Many of the top household cleaners you find on the shelf at the grocery store claim to be “natural” or “green,” but knowing which products do less harm to our planet while still efficiently cleaning our spaces can be challenging. Clever marketing can make any product seem safe to use, but the reality is much of what you use to clean your countertops, floors, and toilets can wind up infecting our waterways and polluting our soil.
DIY-ing your own cleaners using safe ingredients like regular white vinegar and baking soda is going to be one of the cleanest and most environmentally-friendly ways to get the job done.
Here’s how to swap your cleaning products for non-toxic versions that are safe and effective.
For the bathroom:
Among the active ingredients in most toilet bowl cleaners are hydrochloric acid and chlorine bleach. Hydrochloric acid is corrosive and extremely toxic to pets, children, and whoever is handling it (ie: you). Chlorine bleach is highly caustic and can burn, corrode, or destroy living tissue. While both ingredients certainly get the job done, they’re harmful to every living creature in your home, and you can imagine what flushing those chemicals down the drain does to our planet.
You can make your toilet bowl cleaner by combining baking soda, distilled white vinegar and some tea tree essential oil (for scent). For heavier cleaning power, combine the white vinegar with borax and add lemon and lavender oils for an extra kick.
In the laundry room:
Making your own non-toxic laundry detergent is simple enough, and you can find dozens of recipes online including this tried and true DIY formula. But what about whitening your whites? Or brightening your brights? No, you don’t need to reach for the bleach just yet. Some simple household products will do the trick without impacting the earth.
Baking soda whitens, freshens, and softens fabrics. Simply add 1/2 cup of baking soda along with your regular laundry detergent when washing clothes. For spot stains, make a paste of baking soda and water and apply directly to the fabric.
You can alternatively use hydrogen peroxide as a mild bleaching agent that’s far less harmful to the environment. It can be used to remove stains, and when exposed to light, hydrogen peroxide eventually breaks down to water and oxygen and becomes a biodegradable oxygen-based bleach. All you have to do is add one cup of hydrogen peroxide to each washer load of laundry to safely whiten your whites or brighten your colored loads. Hydrogen peroxide should be placed in the automatic bleach dispenser of the washer or added as the washer is filling with water, so it is dispersed evenly before clothes are added. Do not pour hydrogen peroxide directly on dry colored fabrics because it can cause spotting by removing color.

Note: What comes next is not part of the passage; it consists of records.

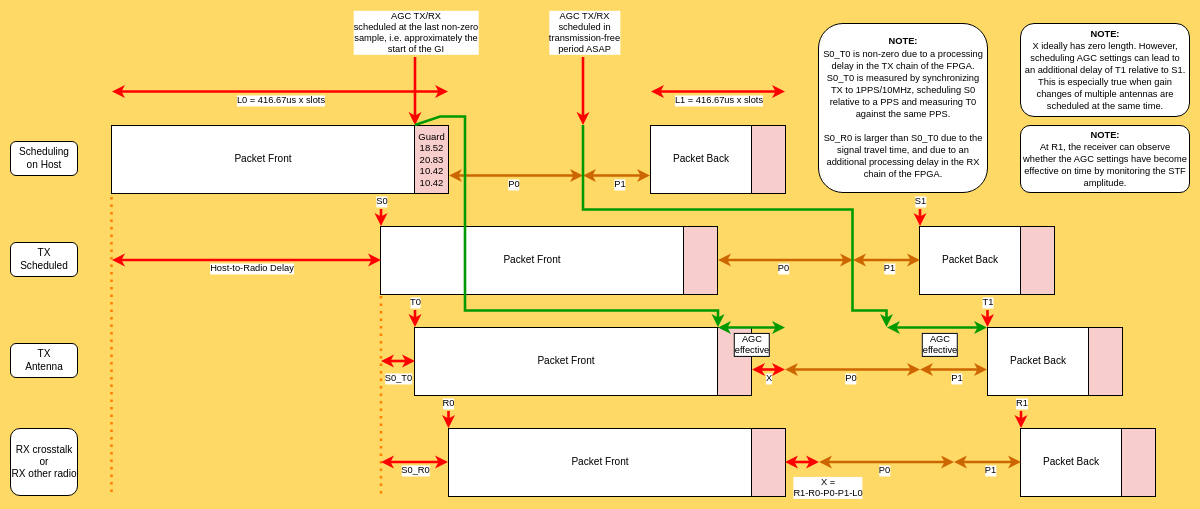
<!DOCTYPE html>
<html lang="en">
<head>
<meta charset="utf-8">
<title>AGC scheduling timeline</title>
<style>
:root {
  --ground: #ffd966;
  --paper: #fff;
  --ink: #000;
  --guard: #f8cecc;
  --delay: #f00;
  --period: #c60;
  --agc: #090;
  --guide: #ff8000;
}
* { box-sizing: border-box; }
html, body { margin: 0; overflow: hidden; }
.timeline {
  position: relative;
  width: 1200px;
  height: 509px;
  overflow: hidden;
  background: var(--ground);
  color: var(--ink);
  font: 10.1px/12.1px "Liberation Sans", Arial, sans-serif;
  text-align: center;
  white-space: nowrap;
}
.stage, .packet, .note, .label, .links { position: absolute; }
.stage, .note {
  display: flex;
  align-items: center;
  justify-content: center;
  background: var(--paper);
  border: 1px solid var(--ink);
}
.stage { left: 10px; width: 68px; height: 35px; border-radius: 6px; }
.stage.tall { height: 68px; border-radius: 10px; }
.packet {
  display: flex;
  height: 69px;
  background: var(--paper);
  border: 1px solid var(--ink);
}
.packet.front { width: 338px; }
.packet.back { width: 136px; }
.body { flex: 1; display: flex; align-items: center; justify-content: center; }
.guard {
  width: 34px;
  display: flex;
  align-items: center;
  justify-content: center;
  background: var(--guard);
  border-left: 1px solid var(--ink);
  font-size: 9.5px;
  line-height: 11.4px;
}
.host { top: 125px; }
.scheduled { top: 226px; }
.antenna { top: 327px; }
.receiver { top: 428px; }
.note { width: 170px; font-size: 9.3px; line-height: 12.1px; }
.note p { margin: 0; }
.note.processing { left: 818px; top: 23px; height: 170px; border-radius: 25px; }
.note.gap { left: 1020px; top: 23px; height: 94px; border-radius: 14px; }
.note.observe { left: 1020px; top: 125px; height: 68px; border-radius: 10px; }
.links { left: 0; top: 0; }
.links path { fill: none; stroke-width: 2.6; }
.links marker path { stroke: none; }
.delay path { stroke: var(--delay); }
.period path { stroke: var(--period); }
.agc path { stroke: var(--agc); }
.guides path { stroke: var(--guide); stroke-dasharray: 2.5 5; }
.span path { marker-start: var(--tip); marker-end: var(--tip); }
.drop path { marker-end: var(--tip); }
.delay { --tip: url(#tip-delay); }
.period { --tip: url(#tip-period); }
.agc { --tip: url(#tip-agc); }
.label {
  left: var(--x);
  top: var(--y);
  transform: translate(-50%, -50%);
  background: var(--paper);
  font-size: 9.3px;
  line-height: 11.1px;
}
.label.boxed { border: 1px solid var(--ink); }
</style>
</head>
<body>
<main class="timeline">

  <div class="stage" style="top:141px">Scheduling<br>on Host</div>
  <div class="stage" style="top:242px">TX<br>Scheduled</div>
  <div class="stage" style="top:343px">TX<br>Antenna</div>
  <div class="stage tall" style="top:428px">RX crosstalk<br>or<br>RX other radio</div>

  <div class="packet front host" style="left:111px"><div class="body">Packet Front</div><div class="guard">Guard<br>18.52<br>20.83<br>10.42<br>10.42</div></div>
  <div class="packet back host" style="left:650px"><div class="body">Packet Back</div><div class="guard"></div></div>

  <div class="packet front scheduled" style="left:380px"><div class="body">Packet Front</div><div class="guard"></div></div>
  <div class="packet back scheduled" style="left:919px"><div class="body">Packet Back</div><div class="guard"></div></div>

  <div class="packet front antenna" style="left:414px"><div class="body">Packet Front</div><div class="guard"></div></div>
  <div class="packet back antenna" style="left:987px"><div class="body">Packet Back</div><div class="guard"></div></div>

  <div class="packet front receiver" style="left:448px"><div class="body">Packet Front</div><div class="guard"></div></div>
  <div class="packet back receiver" style="left:1020px"><div class="body">Packet Back</div><div class="guard"></div></div>

  <aside class="note processing"><p><b>NOTE:</b><br>S0_T0 is non-zero due to a processing<br>delay in the TX chain of the FPGA.<br>S0_T0 is measured by synchronizing<br>TX to 1PPS/10MHz, scheduling S0<br>relative to a PPS and measuring T0<br>against the same PPS.<br><br>S0_R0 is larger than S0_T0 due to the<br>signal travel time, and due to an<br>additional processing delay in the RX<br>chain of the FPGA.</p></aside>
  <aside class="note gap"><p><b>NOTE:</b><br>X ideally has zero length. However,<br>scheduling AGC settings can lead to<br>an additional delay of T1 relative to S1.<br>This is especially true when gain<br>changes of multiple antennas are<br>scheduled at the same time.</p></aside>
  <aside class="note observe"><p><b>NOTE:</b><br>At R1, the receiver can observe<br>whether the AGC settings have become<br>effective on time by monitoring the STF<br>amplitude.</p></aside>

  <svg class="links" width="1200" height="509" viewBox="0 0 1200 509" aria-hidden="true">
    <defs>
      <marker id="tip-delay" markerUnits="userSpaceOnUse" markerWidth="14" markerHeight="14" refX="8" refY="7" orient="auto-start-reverse"><path d="M13 7L0 13.5L3.5 7L0 .5Z" style="fill:var(--delay)"/></marker>
      <marker id="tip-period" markerUnits="userSpaceOnUse" markerWidth="14" markerHeight="14" refX="8" refY="7" orient="auto-start-reverse"><path d="M13 7L0 13.5L3.5 7L0 .5Z" style="fill:var(--period)"/></marker>
      <marker id="tip-agc" markerUnits="userSpaceOnUse" markerWidth="14" markerHeight="14" refX="8" refY="7" orient="auto-start-reverse"><path d="M13 7L0 13.5L3.5 7L0 .5Z" style="fill:var(--agc)"/></marker>
    </defs>
    <g class="guides">
      <path d="M111.5 197V497"/>
      <path d="M381 296V497"/>
    </g>
    <g class="period span">
      <path d="M454 175.5H578"/>
      <path d="M588 175.5H645"/>
      <path d="M723 260H848"/>
      <path d="M858 260H915"/>
      <path d="M790 369.5H915"/>
      <path d="M925 369.5H982"/>
      <path d="M824 462H949"/>
      <path d="M959 462H1016"/>
    </g>
    <g class="delay span">
      <path d="M117 91.5H443"/>
      <path d="M656 91.5H780"/>
      <path d="M117 260H376"/>
      <path d="M386 361H410"/>
      <path d="M386 462H443"/>
      <path d="M757 369.5H780"/>
      <path d="M790 462H814"/>
    </g>
    <g class="delay drop">
      <path d="M415 57V120"/>
      <path d="M583 57V120"/>
      <path d="M381 209V221"/>
      <path d="M920 209V221"/>
      <path d="M415 310V322"/>
      <path d="M987.5 310V322"/>
      <path d="M448.5 411V423"/>
      <path d="M1021 411V423"/>
    </g>
    <g class="agc drop">
      <path d="M415 125L440 116.5H465V310.5H718V322"/>
      <path d="M583 125V209.5H852.5V310.5H886.5V322"/>
    </g>
    <g class="agc span">
      <path d="M723 327.5H780"/>
      <path d="M892 327.5H982"/>
    </g>
  </svg>

  <div class="label" style="--x:416px;--y:33px">AGC TX/RX<br>scheduled at the last non-zero<br>sample, i.e. approximately the<br>start of the GI</div>
  <div class="label" style="--x:584.5px;--y:33px">AGC TX/RX<br>scheduled in<br>transmission-free<br>period ASAP</div>

  <div class="label" style="--x:281px;--y:100.5px">L0 = 416.67us x slots</div>
  <div class="label" style="--x:719px;--y:100.5px">L1 = 416.67us x slots</div>
  <div class="label" style="--x:514px;--y:185px">P0</div>
  <div class="label" style="--x:620px;--y:185px">P1</div>

  <div class="label" style="--x:382px;--y:202px">S0</div>
  <div class="label" style="--x:920.5px;--y:202px">S1</div>
  <div class="label" style="--x:252px;--y:269px">Host-to-Radio Delay</div>
  <div class="label" style="--x:783.5px;--y:269px">P0</div>
  <div class="label" style="--x:889.5px;--y:269px">P1</div>

  <div class="label" style="--x:415.5px;--y:303px">T0</div>
  <div class="label" style="--x:988px;--y:303px">T1</div>
  <div class="label boxed" style="--x:752px;--y:345px">AGC<br>effective</div>
  <div class="label boxed" style="--x:940px;--y:345px">AGC<br>effective</div>
  <div class="label" style="--x:398.5px;--y:379px">S0_T0</div>
  <div class="label" style="--x:769px;--y:379px">X</div>
  <div class="label" style="--x:851px;--y:379px">P0</div>
  <div class="label" style="--x:957px;--y:379px">P1</div>

  <div class="label" style="--x:448.5px;--y:404px">R0</div>
  <div class="label" style="--x:1022px;--y:404px">R1</div>
  <div class="label" style="--x:415.5px;--y:471px">S0_R0</div>
  <div class="label" style="--x:828px;--y:488px">X =<br>R1-R0-P0-P1-L0</div>
  <div class="label" style="--x:884.5px;--y:471px">P0</div>
  <div class="label" style="--x:990.5px;--y:471px">P1</div>

</main>
</body>
</html>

For a general anti-bacterial cleaner you can use anywhere:
Combine witch hazel and essential oils (tea tree or thyme) to a spray bottle, shake well, spray, and let air-dry. Water, white vinegar, lavender essential oil will also get the job done!